- To avoid reputational damage, reporters must avoid cancelling their participation in events or opportunities where their attendence is expected by the hosts/organisers, and has been arranged or supported by This is Flight. The editor must be notified immediately if a cancellation is necessary.
- We would expect to retain all material submitted to This is Flight in our archives, for future use on our website, YouTube channel and/or social media pages*.
- Contributors are not employed by This is Flight, and cannot claim to represent it unless permission has explicitly been given by the editor.
* This could include the use of video clips in highlights videos or documentaries and the use of photographs in website headers, Facebook posts, articles and This is Flight promotional material.
You MUST explicitly state that you agree to the Contributors’ Guidelines, as written here, before your first work is published on This is Flight. If you are not satisfied by the terms as written, you should email a modified version to the editor instead, which he will decide whether to accept.
CONTRIBUTORS’ GUIDELINES PART 2: OUR PROMISE
- This is Flight does not own any work you contribute. Articles and full-size images will be credited as far as reasonably possible.
- All work submitted remains the property of the creator and they can use their work as and when they like, including for other websites.
- We will never take money for contributors’ work, nor give permission for others to use it without prior expressed permission from the copyright holder. If we receive a request to use or purchase material, it will be forwarded directly to the contributor.
- This is Flight will assist in media accreditation for regular contributors when possible*.
- Individual work will be removed from our website, usually within 48 hours, upon request from the contributor, should they decide to cease contributing to This is Flight**.
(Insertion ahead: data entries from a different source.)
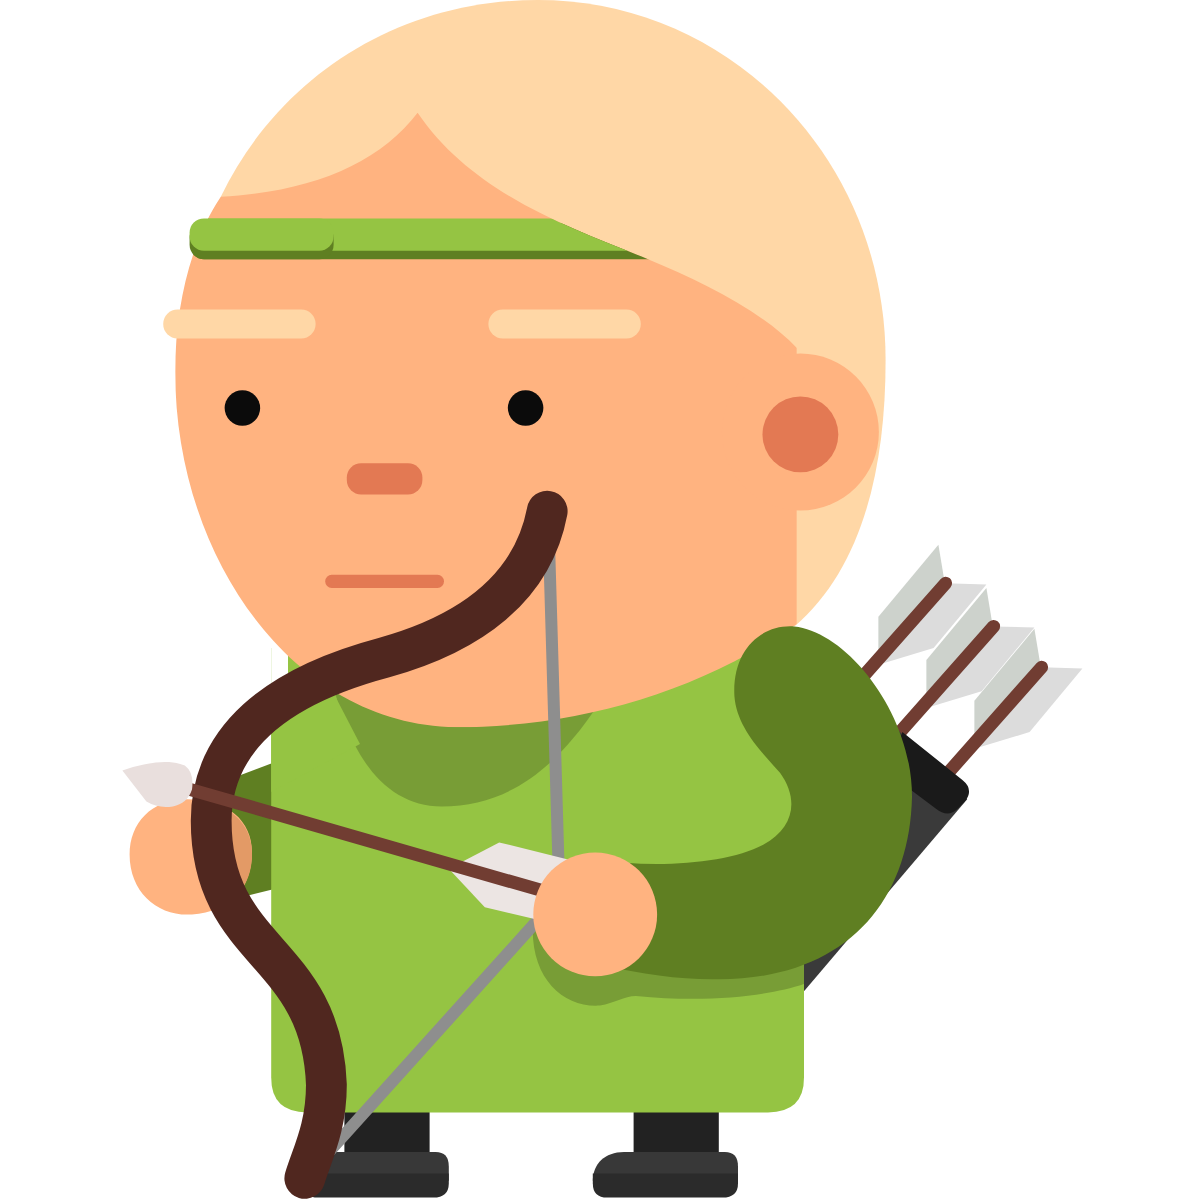
<!DOCTYPE html>
<html lang="en">
<head>
<meta charset="utf-8">
<title>Archer character</title>
<style>
:root {
  --paper: #ffffff;
  --skin: #ffb380;
  --skin-shade: #e39a66;
  --blush: #e37953;
  --hair: #ffd7a6;
  --tunic: #95c443;
  --tunic-shade: #789d36;
  --sleeve: #5f7f22;
  --bow: #50271f;
  --shaft: #713d32;
  --string: #8e8e8e;
  --arrowhead: #e9dfdd;
  --feather: #ece5e3;
  --feather-light: #dcdcdc;
  --feather-cool: #cdd2cc;
  --quiver: #3a3a3a;
  --quiver-rim: #1a1a1a;
  --trousers: #222222;
  --shoe: #383838;
  --sole: #2b2b2b;
  --ink: #0b0b0b;
}
html, body { margin: 0; background: var(--paper); overflow: hidden; }
.canvas { display: block; width: 1200px; height: 1200px; }
.skin { fill: var(--skin); }
.skin-shade { fill: var(--skin-shade); }
.blush { fill: var(--blush); }
.hair { fill: var(--hair); }
.tunic { fill: var(--tunic); }
.tunic-shade { fill: var(--tunic-shade); }
.sleeve { fill: var(--sleeve); }
.quiver { fill: var(--quiver); }
.quiver-rim { fill: var(--quiver-rim); }
.trousers { fill: var(--trousers); }
.shoe { fill: var(--shoe); }
.sole { fill: var(--sole); }
.eye { fill: var(--ink); }
.arrowhead { fill: var(--arrowhead); }
.feather { fill: var(--feather); }
.feather-light { fill: var(--feather-light); }
.feather-cool { fill: var(--feather-cool); }
.bow, .string, .shaft { fill: none; stroke-linecap: round; stroke-linejoin: round; }
.bow { stroke: var(--bow); stroke-width: 17; }
.string { stroke: var(--string); stroke-width: 5; }
.shaft { stroke: var(--shaft); stroke-width: 5.4; }
</style>
</head>
<body>
<svg class="canvas" viewBox="0 0 500 500" role="img" aria-label="Blond archer in a green tunic holding a bow and arrow">
  <defs>
    <g id="quiver-arrow">
      <path class="feather-cool" d="M391 227 L366 257 V277 L394 245 Z"/>
      <path class="feather-light" d="M366 277 L394 243 L411 243.500 L389 270 Z"/>
      <path class="shaft" d="M394 243 L340 304"/>
    </g>
    <g id="boot">
      <rect class="trousers" x="264" y="458" width="35.500" height="26"/>
      <path class="shoe" d="M260 480 H302 Q307.500 480 307.500 486 V492 H247 C247 485 252 480 260 480 Z"/>
      <path class="sole" d="M247 489 H307.500 V493 Q307.500 499 301 499 H253 Q247 499 247 493 Z"/>
    </g>
    <clipPath id="face-clip">
      <path d="M92 82 C130 80 158 68 174 47 C197 81 238 95 270 108 C292 117 318 130 332 145 V260 C290 289 240 303 190 303 C122 302 73 232 73 155 C73 126 80 100 92 82 Z"/>
    </clipPath>
  </defs>

  <g id="quiver">
    <use href="#quiver-arrow"/>
    <use href="#quiver-arrow" x="20" y="18"/>
    <use href="#quiver-arrow" x="40" y="35"/>
    <path class="quiver" d="M370 300 L403 333 L335 413 V330 Z"/>
    <path class="quiver-rim" d="M376 305 L401 325 Q406 329 402 334 L399 337 Q395 341 390 337 L370 322 Z"/>
  </g>

  <g id="legs">
    <use href="#boot" x="-120.500"/>
    <use href="#boot"/>
  </g>

  <g id="body">
    <path class="sleeve" d="M92 326 L116 317 V370 L96 375 Z"/>
    <path class="tunic" d="M113 270 H335 V449 Q335 463.500 320 463.500 H128 Q113 463.500 113 449 Z"/>
    <path class="tunic-shade" d="M138 282 C145 314 160 336 184 336 C211 336 231 321 249 294 Z"/>
    <path fill="#ffffff" d="M70 220 H120 V303.500 H113 V270 Z"/>
    <path class="tunic" d="M113 303 Q122 289 136 283 L150 310 L113 330 Z"/>
  </g>

  <g id="head">
    <path class="hair" d="M92 82 C116 32 166 0 224 0 C304 0 369 66 369 150 C369 196 359 237 331 261 L180 200 Z"/>
    <g clip-path="url(#face-clip)">
      <rect class="skin" x="60" y="30" width="290" height="280"/>
      <rect class="sleeve" x="79" y="93" width="230" height="15" rx="6"/>
      <rect class="tunic" x="79" y="91" width="230" height="13.500" rx="6"/>
    </g>
    <rect class="sleeve" x="79" y="93" width="60" height="15" rx="6"/>
    <rect class="tunic" x="79" y="91" width="60" height="13.500" rx="6"/>
    <circle class="skin" cx="333.500" cy="180" r="32.700"/>
    <circle class="blush" cx="333.500" cy="181" r="15.800"/>
    <rect class="hair" x="68" y="129" width="63.500" height="12" rx="6"/>
    <rect class="hair" x="203.500" y="129" width="63.500" height="12" rx="6"/>
    <circle class="eye" cx="101" cy="170" r="7.400"/>
    <circle class="eye" cx="219" cy="170" r="7.400"/>
    <rect class="blush" x="144.500" y="193" width="31.500" height="13" rx="6"/>
    <rect class="blush" x="135.500" y="239.500" width="49.500" height="5.500" rx="2.700"/>
  </g>

  <g id="drawing-arm">
    <path class="tunic-shade" d="M222 385 C221 408 235 420 250 419 C256 418 260 415 265 415 C295 418 320 415 335 410 V380 Z"/>
    <path class="sleeve" d="M306 290 C305 271 317 260 331 261 C352 263 380 296 380 332 C379 378 350 409 297 408 C282 408 268 406 250 402 L248 358 C272 362 303 360 318 352 C331 345 333 333 325 322 C317 313 307 303 306 290 Z"/>
  </g>

  <g id="bow-hand">
    <path class="skin" d="M78 333 C63 333 54 343 54 356 C54 372 66 382 80 381 C96 380 105 370 105 355 C105 342 95 333 78 333 Z"/>
    <path class="skin-shade" d="M84 334 C98 336 105 345 105 356 C105 366 100 375 90 379 Z"/>
  </g>

  <g id="bow-and-arrow">
    <path class="string" d="M228.500 218 L233 370 M228 379 L137 480"/>
    <path class="bow" d="M228 213 C222 245 196 264 160 274 C115 286 88 308 88 342 C88 398 134 395 136 452 C136 470 130 481 127 491"/>
    <path class="feather" d="M187 362 L208 351 L240 359 L236 386 L202 378 Z"/>
    <path class="shaft" d="M76 328 L236 374"/>
    <path class="arrowhead" d="M51 321 C60 318 70 316 77 319 Q81 322 80 329 Q78 335 72 336 Q66 337 61 334 Z"/>
    <circle class="skin" cx="248" cy="381" r="25.800"/>
  </g>
</svg>
</body>
</html>
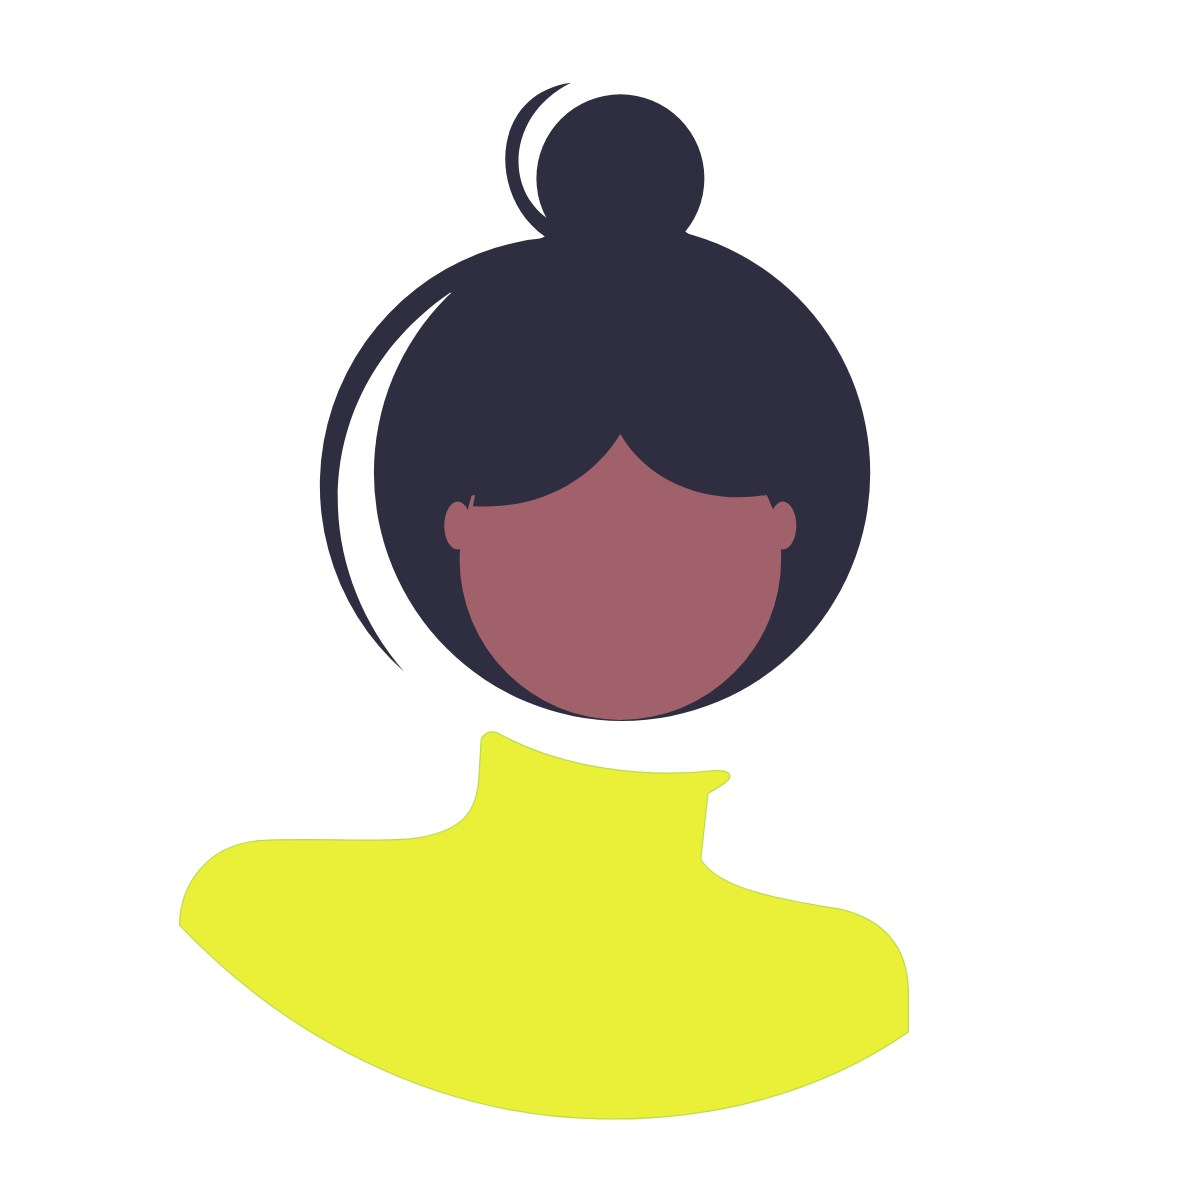
<!DOCTYPE html>
<html lang="en">
<head>
<meta charset="utf-8">
<title>Avatar with top bun</title>
<style>
  :root {
    --paper: #ffffff;
    --hair: #2f2e41;
    --skin: #a0616a;
    --sweater: #e9f037;
    --sweater-edge: #b9dc4c;
  }
  html, body { margin: 0; background: var(--paper); }
  body { width: 1200px; height: 1200px; overflow: hidden; }
  .avatar { display: block; width: 1200px; height: 1200px; }
  .hair { fill: var(--hair); }
  .skin { fill: var(--skin); }
  .sweater { fill: var(--sweater); stroke: var(--sweater-edge); stroke-width: .5; stroke-linejoin: round; }
</style>
</head>
<body>
<svg class="avatar" viewBox="0 0 500 500" role="img" aria-label="Faceless woman with a dark top bun and a yellow turtleneck">
  <defs>
    <ellipse id="ear" rx="5.6" ry="10"/>
  </defs>

  <g id="hair-back" class="hair">
    <circle cx="258.5" cy="74.3" r="35"/>
    <path d="M238 34.5C204 39 203 82 227 98.500L222 101H292L285.500 96.500L280 92H229.500C209 79 212 47 238 34.500Z"/>
    <circle cx="259.200" cy="197" r="103.400"/>
    <path d="M229 99A103.500 103.500 0 0 0 168.500 280C127 232 131 161 187.500 122L232 125Z"/>
  </g>

  <g id="face" class="skin">
    <use href="#ear" x="190.700" y="219"/>
    <use href="#ear" x="326.200" y="219"/>
    <path d="M196 210.800C223 213 246 201 258.500 180.800C270 201 295 210.500 319.500 206.200L322 212L325 218.500Q325.500 226 325.500 233A67 67 0 0 1 191.500 233Q191.500 221 195 212L196.500 206.500L198 206.200L197 210.800Z"/>
  </g>

  <path id="turtleneck" class="sweater" d="M200.500 308Q202.500 304 207 305.200C233 320 268 324.500 299 321Q306 321.500 303.500 325Q300 328 295 330.500L292 358C300 372 334 376 351 379Q378 386 378.500 413V430C341 456 296 467 250 466.200C181 465 119 432 74.800 385.500C75 369 86 352 108 350.300C130 349 152 351 171 349.500C192 347 199 339 199.600 323Z"/>
</svg>
</body>
</html>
* We cannot guarantee accreditation. The event organiser’s decision is final.
** Work produced in collaboration with other reporters will not generally be removed. Social media posts and YouTube videos will also not generally be removed.
GET IN TOUCH
If you’d like to contribute, please email our team at email@example.com, remembering to give examples of your work. It’s also helpful to know a little more about you, such as where you are based, roughly how many airshows you attend each year, and how far you travel to do so.